Interviewing the Educators: A Talk With Professor Brad Hyatt
Construction management education, labor shortages and the future of AEC
Professor Brad Hyatt is at the forefront of a movement to bring construction into the 21st century. An associate professor and chair of the Department of Construction Management in the Lyles College of Engineering at California State University, Fresno, Hyatt teaches courses on a wide array of construction management skills and conducts research on data and predictive analytics in construction, leadership in construction, lean construction practices, and integrating technology into construction education. In addition to his work preparing future generations to build their world, Hyatt is a working engineer with over 20 years of experience in program and project management of facilities, engineering and construction projects.
His broad expertise includes sustainable design and construction, facilities management, construction management, capital improvements planning, energy management, disaster response and construction work force shaping. Hyatt has managed a variety of projects from a large, complex replacement hospital to small fuel tank renovations. In other words, when it comes to construction, Hyatt has got the goods. We recently spoke with him about technology in AEC, tools for teaching and where the industry is headed.
StrXur: How has technology changed the AEC industry?
Hyatt: This is a very exciting time for the AEC industry. Technology seems to be changing on a daily basis. Many of our students are very excited about these changes and look forward to being part of the solution as they will help companies integrate this technology. I firmly believe that technology will look very different in just a few short years. This is an exciting time, but it will also place stress on many companies that are not prepared to effectively incorporate these technologies. Most AEC companies are risk averse with little (or no) budget for research and development. This means that they have to wait until technologies are proven in the industry.
StrXur: What do you think is the biggest challenge future AEC professionals will face?
Hyatt: I believe that the biggest challenges for future AEC professionals will be related to labor shortages and an increased focus on making sure that technologies truly add value to projects. This will mean that an AEC professional will need to know how to evaluate as well as implement technologies. It will also place more pressure on professionals to effectively leverage technology to do the work in areas with the most labor shortages. The companies that are able to address these needs in the most efficient manner will be best positioned for increased opportunities and revenues. Data science and data analytics will provide AEC professionals with the insights necessary to identify and address these needs. Managing data and information will be the biggest challenge, but provide the biggest opportunity for the AEC industry in the coming years.
StrXur: How do you use Bluebeam Revu in the classroom?
Hyatt: We use Revu in the classroom in several different ways. The first way is by teaching basic quantity takeoff functionality in our sophomore-level course titled Construction Documents. This course ultimately requires students to learn how to perform various quantity takeoffs and about various types of construction specifications. This is a very important class in our curriculum as it provides a venue for us to begin discussing how technology is used within the construction industry. Most of our upper level courses also use Revu in some form. These courses include construction estimating, construction scheduling and construction project controls. We do our best to ensure that students not only learn the basic functions of Revu but also more advanced functions as well.

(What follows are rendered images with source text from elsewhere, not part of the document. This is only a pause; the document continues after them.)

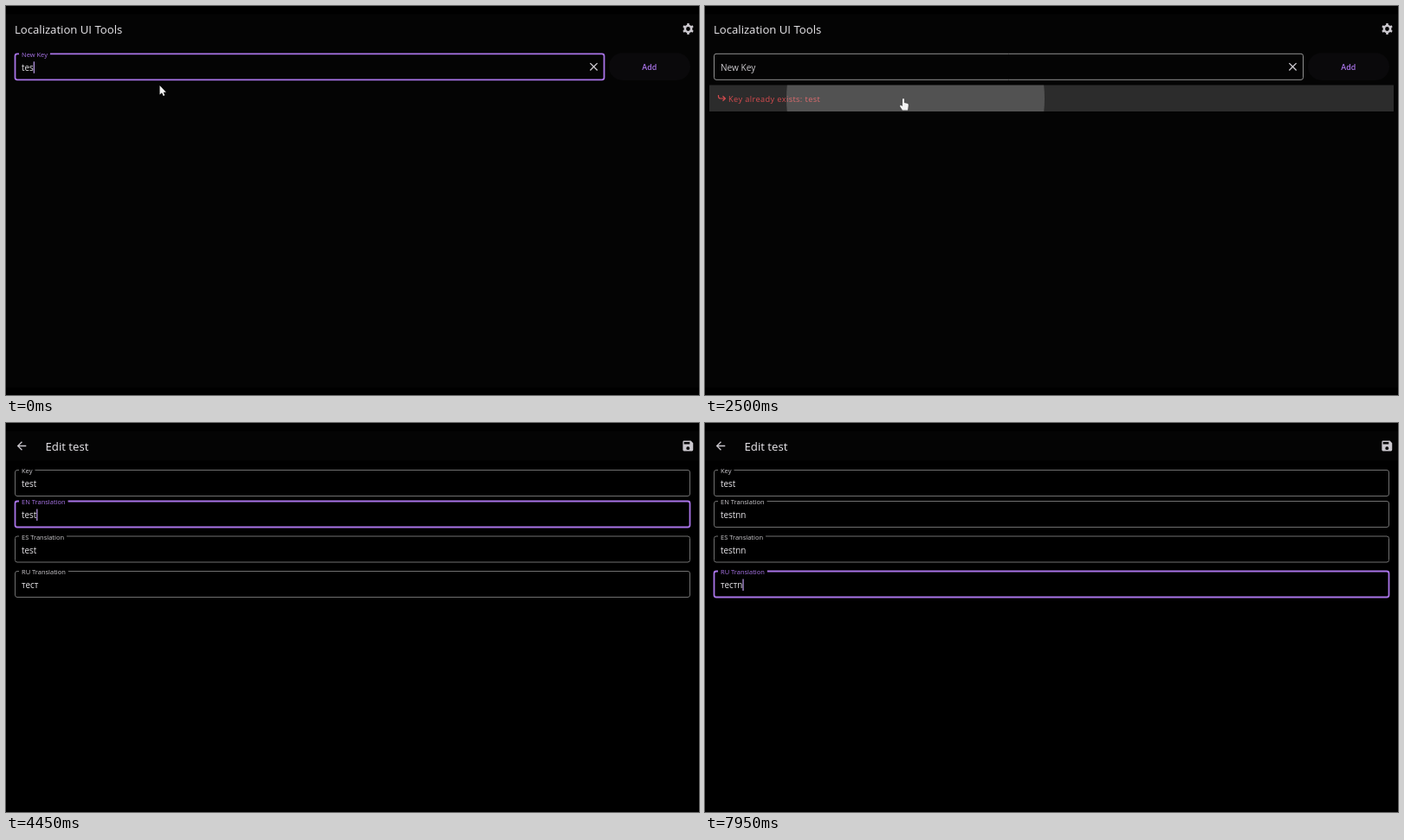
Recreate the animation shown at these times as an HTML page with a canvas. Size 800 by 450 pixels, loop 8 s.

```html
<!DOCTYPE html>
<html lang="en">
<head>
<meta charset="utf-8">
<title>Localization UI Tools</title>
<style>
  html, body { margin: 0; width: 100%; height: 100%; overflow: hidden; background: #000; }
  canvas { display: block; }
</style>
</head>
<body>
<canvas id="stage" width="800" height="450"></canvas>
<script>
const ctx = document.getElementById('stage').getContext('2d');
const LOOP = 8000;
const PURPLE = [169, 116, 232], GREY = [112, 112, 112], LIGHT = [205, 203, 207], WHITE = [238, 238, 238];

const ICONS = {
  back: new Path2D('M20 11H7.83l5.59-5.59L12 4l-8 8 8 8 1.41-1.41L7.83 13H20z'),
  close: new Path2D('M19 6.41L17.59 5 12 10.59 6.41 5 5 6.41 10.59 12 5 17.59 6.41 19 12 13.41 17.59 19 19 17.59 13.41 12z'),
  save: new Path2D('M17 3H5a2 2 0 0 0-2 2v14a2 2 0 0 0 2 2h14a2 2 0 0 0 2-2V7zm-5 16a3 3 0 1 1 0-6 3 3 0 0 1 0 6zm3-10H5V5h10z'),
  gear: gearPath(),
  arrow: new Path2D('M0 0V10.6L2.5 8.3 4.1 12 5.8 11.2 4.2 7.7H7.3Z'),
  hand: new Path2D('M-1 .8Q0-.6 1 .8V5L5 6Q6 6.4 5.8 8L5 13.5H-1L-3.8 9.2Q-4 7.6-2.6 7.9L-1 9Z')
};

// time, x, y of the pointer tip
const POINTER = [
  [0, 177.5, 92], [250, 177.5, 92], [550, 420, 112], [850, 738, 112], [1000, 757.5, 70.5],
  [1720, 757.5, 70.5], [2150, 229, 107], [3100, 229, 107], [3300, 215, 72], [4110, 215, 72],
  [4160, 200, 105], [5850, 200, 105], [6300, 200, 147], [7030, 200, 147], [7180, 198, 204],
  [7270, 198, 204], [7350, 198, 187], [LOOP, 198, 187]
];

const clamp = v => Math.max(0, Math.min(1, v));
const ramp = (t, from, to) => { const p = clamp((t - from) / (to - from)); return p * p * (3 - 2 * p); };
const lerp = (a, b, p) => a + (b - a) * p;
const mix = (a, b, p) => a.map((v, i) => lerp(v, b[i], p));
const rgb = c => `rgb(${c.map(Math.round)})`;
const inside = (p, x, y, w, h) => p.x >= x && p.x <= x + w && p.y >= y && p.y <= y + h;

function gearPath() {
  const path = new Path2D();
  for (let i = 0; i < 24; i++) {
    const angle = (Math.floor(i / 4) + [-.26, -.17, .17, .26][i % 4]) * Math.PI / 3 - Math.PI / 2;
    const r = i % 4 === 1 || i % 4 === 2 ? 10 : 7.6;
    path.lineTo(12 + r * Math.cos(angle), 12 + r * Math.sin(angle));
  }
  path.closePath();
  path.moveTo(15.6, 12);
  path.arc(12, 12, 3.6, 0, 2 * Math.PI);
  return path;
}

function shape(path, x, y, scale, color) {
  ctx.save();
  ctx.translate(x, y);
  ctx.scale(scale, scale);
  ctx.fillStyle = color;
  ctx.fill(path, 'evenodd');
  ctx.restore();
}

const icon = (name, cx, cy, scale = .66) => shape(ICONS[name], cx - 12 * scale, cy - 12 * scale, scale, '#cbc8ce');

function font(size, weight = 400, spacing = 0) {
  ctx.font = `${weight} ${size}px "Open Sans", "Noto Sans", sans-serif`;
  ctx.letterSpacing = spacing + 'px';
}

function text(str, x, y, size, color, weight, spacing) {
  font(size, weight, spacing);
  ctx.fillStyle = color;
  ctx.fillText(str, x, y);
  return ctx.measureText(str).width;
}

function rect(x, y, w, h, color) {
  ctx.fillStyle = color;
  ctx.fillRect(x, y, w, h);
}

function field(y, w, label, value, { focus = 0, hover = false, float = 1, caret = false, base = GREY }) {
  const x = 10.5, h = 30;
  const border = mix(hover ? WHITE : base, PURPLE, focus);
  ctx.beginPath();
  ctx.roundRect(x, y, w, h, 2.5);
  ctx.strokeStyle = rgb(border);
  ctx.lineWidth = 1 + .8 * focus;
  ctx.stroke();

  const size = lerp(10.1, 7.5, float);
  font(size);
  if (float > 0) rect(15, y - 1.5, (ctx.measureText(label).width + 6) * float, 3, '#020202');
  text(label, 18, y + lerp(19.5, 3.5, float), size, rgb(mix(hover ? WHITE : LIGHT, PURPLE, focus)));
  const width = text(value, 18, y + 19.5, 9.9, '#e8e6ea');
  if (caret) rect(18 + width, y + 9, 1.2, 13.5, '#bd9cec');
}

function listPage(t, pointer) {
  rect(0, 9.5, 800, 432, '#040404');
  text('Localization UI Tools', 10, 31.8, 13.15, '#eceaee');
  icon('gear', 787.5, 26.5);

  const focus = 1 - ramp(t, 1250, 1400);
  const value = t >= 1250 ? '' : t >= 100 ? 'test' : 'tes';
  field(55.3, 680, 'New Key', value, { focus, float: focus, caret: t < 1250, base: [145, 145, 145] });
  icon('close', 678.5, 70.3);

  const overButton = inside(pointer, 696, 54, 94, 32);
  ctx.beginPath();
  ctx.roundRect(696, 54.3, 94, 31.7, 15.8);
  ctx.fillStyle = overButton ? '#221b2b' : '#0a090b';
  ctx.fill();
  text('Add', 734.3, 74.2, 8.9, rgb(PURPLE), 600);

  if (t >= 1350) errorRow(t, pointer);
  return overButton;
}

function errorRow(t, pointer) {
  const red = `rgba(205,40,44,${ramp(t, 1350, 1500)})`;
  ctx.strokeStyle = red;
  ctx.lineWidth = 1.2;
  ctx.stroke(new Path2D('M15.5 103V104.5Q15.5 107 18 107H23M20.5 104.2L23.4 107 20.5 109.8'));
  text('Key already exists: test', 27, 110.8, 9.2, red, 400, .4);

  if (!inside(pointer, 5, 91.5, 790, 30.5)) return;
  const shade = lerp(.04, .16, ramp(t, 2340, 2400));
  rect(5, 91.5, 790, 30.5, `rgba(255,255,255,${shade})`);
  if (t < 2400) return;
  const grow = (t - 2400) / 300;
  ctx.save();
  ctx.beginPath();
  ctx.rect(5, 91.5, 790, 30.5);
  ctx.clip();
  ctx.beginPath();
  ctx.arc(229 + 42 * grow, 107, 20 + 387 * grow, 0, 2 * Math.PI);
  ctx.fillStyle = `rgba(255,255,255,${.18 * clamp((t - 2390) / 75)})`;
  ctx.fill();
  ctx.restore();
}

function editPage(t, pointer) {
  rect(0, 0, 800, 450, '#000');
  rect(0, 9.5, 800, 34, '#040404');
  icon('back', 18, 26.5);
  text('Edit test', 45.5, 31.8, 13.2, '#eceaee');
  icon('save', 787.3, 26.5);

  const typed = (...times) => 'n'.repeat(times.filter(at => t >= at).length);
  const rows = [
    { y: 54.5, label: 'Key', value: 'test', on: 3700, off: 4160 },
    { y: 90.5, label: 'EN Translation', value: 'test' + typed(5350, 5450), on: 4160, off: 6590 },
    { y: 131, label: 'ES Translation', value: 'test' + typed(6900, 7050), on: 6590, off: 7350 },
    { y: 171.5, label: 'RU Translation', value: 'тест' + typed(7950), on: 7350, off: LOOP + 1 }
  ];
  let overField = false;
  for (const { y, label, value, on, off } of rows) {
    const hover = inside(pointer, 10, y, 780, 30);
    const focus = ramp(t, on, on + 150) - ramp(t, off, off + 150);
    const blinkOff = t >= 4850 && t < 5350;
    overField ||= hover;
    field(y, 779, label, value, { focus, hover, caret: t >= on && t < off && !blinkOff });
  }
  return overField;
}

function pointerAt(t) {
  const i = Math.max(1, POINTER.findIndex(k => k[0] > t));
  const [t0, x0, y0] = POINTER[i - 1], [t1, x1, y1] = POINTER[i];
  const p = ramp(t, t0, t1);
  return { x: lerp(x0, x1, p), y: lerp(y0, y1, p) };
}

function draw(now) {
  const t = now % LOOP;
  const pointer = pointerAt(t);
  const fade = ramp(t, 2600, 2900);
  let shapeName = 'arrow';

  ctx.globalAlpha = 1;
  rect(0, 0, 800, 450, '#000');
  if (fade < 1) {
    const overButton = listPage(t, pointer);
    const overRow = t >= 1350 && inside(pointer, 5, 91.5, 790, 30.5);
    if (overButton || overRow) shapeName = 'hand';
  }
  if (fade > 0) {
    ctx.globalAlpha = fade;
    const overField = editPage(t, pointer);
    ctx.globalAlpha = 1;
    // the text pointer is invisible over fields
    if (overField && fade > .5) shapeName = '';
  }
  if (shapeName) shape(ICONS[shapeName], pointer.x, pointer.y, 1, '#f4f4f4');
  requestAnimationFrame(tick);
}

let start;
function tick(now) {
  start ??= now;
  draw(now - start);
}
requestAnimationFrame(tick);
</script>
</body>
</html>
```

StrXur: What has some of the feedback from students been after you’ve taught them Revu?
Hyatt: Many students are excited that they get to be introduced to Revu early in our curriculum. Most of them will utilize Revu in their projects during internships and after they leave our program. Therefore, introducing it early in their studies is essential.
StrXur: What other technologies do you consider essential for people who plan to work in AEC?
Hyatt: A good online project management system and an integrated document control system. These are critical for managing any project. There many platforms available, but we utilize Procore and have done so for the past decade. Additionally, students need to get hands-on with many different technologies such AutoCAD, BIM, data analytics, drones, AR, VR and total stations for surveying, to name a few.
StrXur: How has your view of technology in the AEC workplace evolved over the years?
Hyatt: My view of technology hasn’t really changed over the years. I’ve always seen technology as something that is necessary and required for professionals within our industry. However, what has changed is the speed in which technology is integrated in the AEC industry. As I previously stated, the “winners” in our industry will be those that can quickly leverage technology and information to make smart decisions and to position their firms for success. The speed of change will only increase, so our AEC professionals must learn how to quickly adjust in this fast-paced environment.